by time’s quiet pillow
before someone, perhaps at my remove
learned of it at last
and fell to pieces.
Provenance, as applied to a stone
Within days, perhaps hours, of your picking it up, a stone
is lost to its old home forever.
Say goodbye to the stream-bed or the tide-pool, little rock:
curiosity plucks it up; admiration holds it to the light;
some superstition about what it might signify bears it away.
What becomes of the long-time custom of dropping into a pocket
those pieces of serpentine, sandstone or chert?
Most of these treasures are ditched
at the motel door once it turns out
color flees them when they dry.
And yet: today, in your mother’s cut-glass bowl—
the one you rarely use, that in her day held rhubarb
or cranberries for a holiday meal— put the stones there
and see the wild congregation of yellow and grey, white, green
and black, the round, the rough, the smooth?
Just add water, and wherever they came from
surely the stones will remember.
Author’s Statement on Beauty
Every sense knows beauty, and harvests it insatiably. None of us could survive a single 21 st century day without it. Endlessly-altered view from my window; phrase of Chopin from the piano in a house I walk past; touch of the salt air on my cheek from a southerly breeze; fragrance of something delicious baking next door; first sip of my morning cup of tea—the supply knows no end. Add memory, and I can conjure beauty with my eyes closed: a peak in the antipodes, every necessary recollection of a year spent in Paris, poems I committed to memory decades ago, and the faces of beloved people now long dead. I was stunned the first time I heard him say it, but I know a man who is blind, and he often talks about the beauty that surrounds him.

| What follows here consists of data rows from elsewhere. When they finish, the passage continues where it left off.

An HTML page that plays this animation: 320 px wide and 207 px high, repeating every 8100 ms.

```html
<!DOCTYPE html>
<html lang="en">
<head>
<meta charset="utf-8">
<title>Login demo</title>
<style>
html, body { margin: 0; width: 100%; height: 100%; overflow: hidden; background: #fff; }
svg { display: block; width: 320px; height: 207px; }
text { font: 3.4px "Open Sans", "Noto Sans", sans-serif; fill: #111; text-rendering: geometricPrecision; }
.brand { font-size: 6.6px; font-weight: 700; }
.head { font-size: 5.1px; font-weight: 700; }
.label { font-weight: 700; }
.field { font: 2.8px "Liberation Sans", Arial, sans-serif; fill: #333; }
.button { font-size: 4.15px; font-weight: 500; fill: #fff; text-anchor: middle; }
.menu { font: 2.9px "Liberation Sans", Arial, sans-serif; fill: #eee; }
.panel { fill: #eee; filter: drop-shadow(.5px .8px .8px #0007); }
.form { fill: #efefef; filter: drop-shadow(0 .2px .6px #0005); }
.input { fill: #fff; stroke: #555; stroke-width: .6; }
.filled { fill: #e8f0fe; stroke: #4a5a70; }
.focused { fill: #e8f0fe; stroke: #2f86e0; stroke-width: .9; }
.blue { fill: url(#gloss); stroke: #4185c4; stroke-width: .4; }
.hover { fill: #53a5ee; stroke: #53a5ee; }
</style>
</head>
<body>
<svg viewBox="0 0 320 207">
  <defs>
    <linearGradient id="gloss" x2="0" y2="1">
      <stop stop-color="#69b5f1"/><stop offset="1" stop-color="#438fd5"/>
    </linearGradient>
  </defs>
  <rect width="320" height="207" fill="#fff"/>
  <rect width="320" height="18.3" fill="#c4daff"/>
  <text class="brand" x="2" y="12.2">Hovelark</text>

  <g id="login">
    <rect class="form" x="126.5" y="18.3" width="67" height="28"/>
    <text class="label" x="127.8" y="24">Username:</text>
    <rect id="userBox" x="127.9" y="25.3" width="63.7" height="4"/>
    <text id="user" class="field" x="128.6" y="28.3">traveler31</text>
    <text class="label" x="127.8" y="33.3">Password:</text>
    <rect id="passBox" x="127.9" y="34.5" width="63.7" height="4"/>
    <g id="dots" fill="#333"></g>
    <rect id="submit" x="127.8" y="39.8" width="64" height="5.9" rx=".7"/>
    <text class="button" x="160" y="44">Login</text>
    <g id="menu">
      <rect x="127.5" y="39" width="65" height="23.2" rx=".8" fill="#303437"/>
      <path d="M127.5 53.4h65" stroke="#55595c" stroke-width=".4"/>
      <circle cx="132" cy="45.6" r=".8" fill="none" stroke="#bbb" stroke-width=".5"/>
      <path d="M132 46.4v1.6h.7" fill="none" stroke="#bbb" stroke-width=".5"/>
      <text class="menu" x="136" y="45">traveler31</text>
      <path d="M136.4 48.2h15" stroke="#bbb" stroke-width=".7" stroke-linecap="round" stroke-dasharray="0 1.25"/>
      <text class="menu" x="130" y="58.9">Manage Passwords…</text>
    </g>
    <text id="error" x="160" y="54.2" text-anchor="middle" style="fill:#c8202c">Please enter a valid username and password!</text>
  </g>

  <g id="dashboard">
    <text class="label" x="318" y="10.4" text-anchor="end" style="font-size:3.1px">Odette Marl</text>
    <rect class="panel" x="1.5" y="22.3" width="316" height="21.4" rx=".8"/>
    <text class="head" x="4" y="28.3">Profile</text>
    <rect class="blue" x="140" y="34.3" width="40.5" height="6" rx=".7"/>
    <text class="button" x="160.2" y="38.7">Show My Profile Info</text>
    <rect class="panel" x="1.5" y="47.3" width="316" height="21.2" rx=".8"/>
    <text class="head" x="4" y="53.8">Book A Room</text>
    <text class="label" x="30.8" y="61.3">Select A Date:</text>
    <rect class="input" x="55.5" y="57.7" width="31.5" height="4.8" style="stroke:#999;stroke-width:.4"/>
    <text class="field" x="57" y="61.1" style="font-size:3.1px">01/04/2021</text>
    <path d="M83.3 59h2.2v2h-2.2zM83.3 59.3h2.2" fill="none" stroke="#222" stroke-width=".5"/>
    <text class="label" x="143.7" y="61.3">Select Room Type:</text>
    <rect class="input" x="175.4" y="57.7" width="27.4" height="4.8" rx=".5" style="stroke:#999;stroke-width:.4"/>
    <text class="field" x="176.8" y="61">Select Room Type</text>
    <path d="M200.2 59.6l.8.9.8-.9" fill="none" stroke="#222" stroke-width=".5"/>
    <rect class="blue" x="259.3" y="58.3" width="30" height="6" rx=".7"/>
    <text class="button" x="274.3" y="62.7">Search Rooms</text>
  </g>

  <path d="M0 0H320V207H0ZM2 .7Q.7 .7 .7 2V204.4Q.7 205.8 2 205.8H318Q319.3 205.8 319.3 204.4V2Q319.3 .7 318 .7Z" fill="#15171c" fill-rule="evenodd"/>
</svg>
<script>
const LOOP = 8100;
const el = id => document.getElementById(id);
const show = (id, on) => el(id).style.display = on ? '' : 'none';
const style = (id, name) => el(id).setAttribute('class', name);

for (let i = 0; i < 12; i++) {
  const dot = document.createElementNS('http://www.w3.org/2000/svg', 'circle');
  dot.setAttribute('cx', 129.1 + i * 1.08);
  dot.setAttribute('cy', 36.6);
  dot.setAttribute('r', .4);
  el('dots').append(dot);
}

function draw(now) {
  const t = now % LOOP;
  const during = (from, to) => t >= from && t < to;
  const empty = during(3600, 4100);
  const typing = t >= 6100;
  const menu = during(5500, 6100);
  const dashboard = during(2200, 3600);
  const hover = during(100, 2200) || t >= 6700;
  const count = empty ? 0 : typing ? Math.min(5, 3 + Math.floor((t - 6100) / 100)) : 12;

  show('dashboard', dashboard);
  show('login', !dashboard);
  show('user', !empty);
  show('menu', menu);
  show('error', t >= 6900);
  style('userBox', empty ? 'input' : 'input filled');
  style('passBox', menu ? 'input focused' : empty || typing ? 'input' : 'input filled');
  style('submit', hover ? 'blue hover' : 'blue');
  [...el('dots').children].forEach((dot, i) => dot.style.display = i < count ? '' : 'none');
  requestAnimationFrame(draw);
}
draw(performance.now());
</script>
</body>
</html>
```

Annie Stenzel received her B.A. in English and an M.F.A. in Creative Writing from Mills College in Oakland. Her poems appear in a wide range of print and online journals, from Ambit to Rat’s Ass Review, with stops at Catamaran Literary Reader, Kestrel and Quiddity. Her book-length manuscript, To measure the dark, will surely find a publisher one day soon, as it has been a finalist or semi-finalist in various contests. By day, she works at a mid-size San Francisco law firm.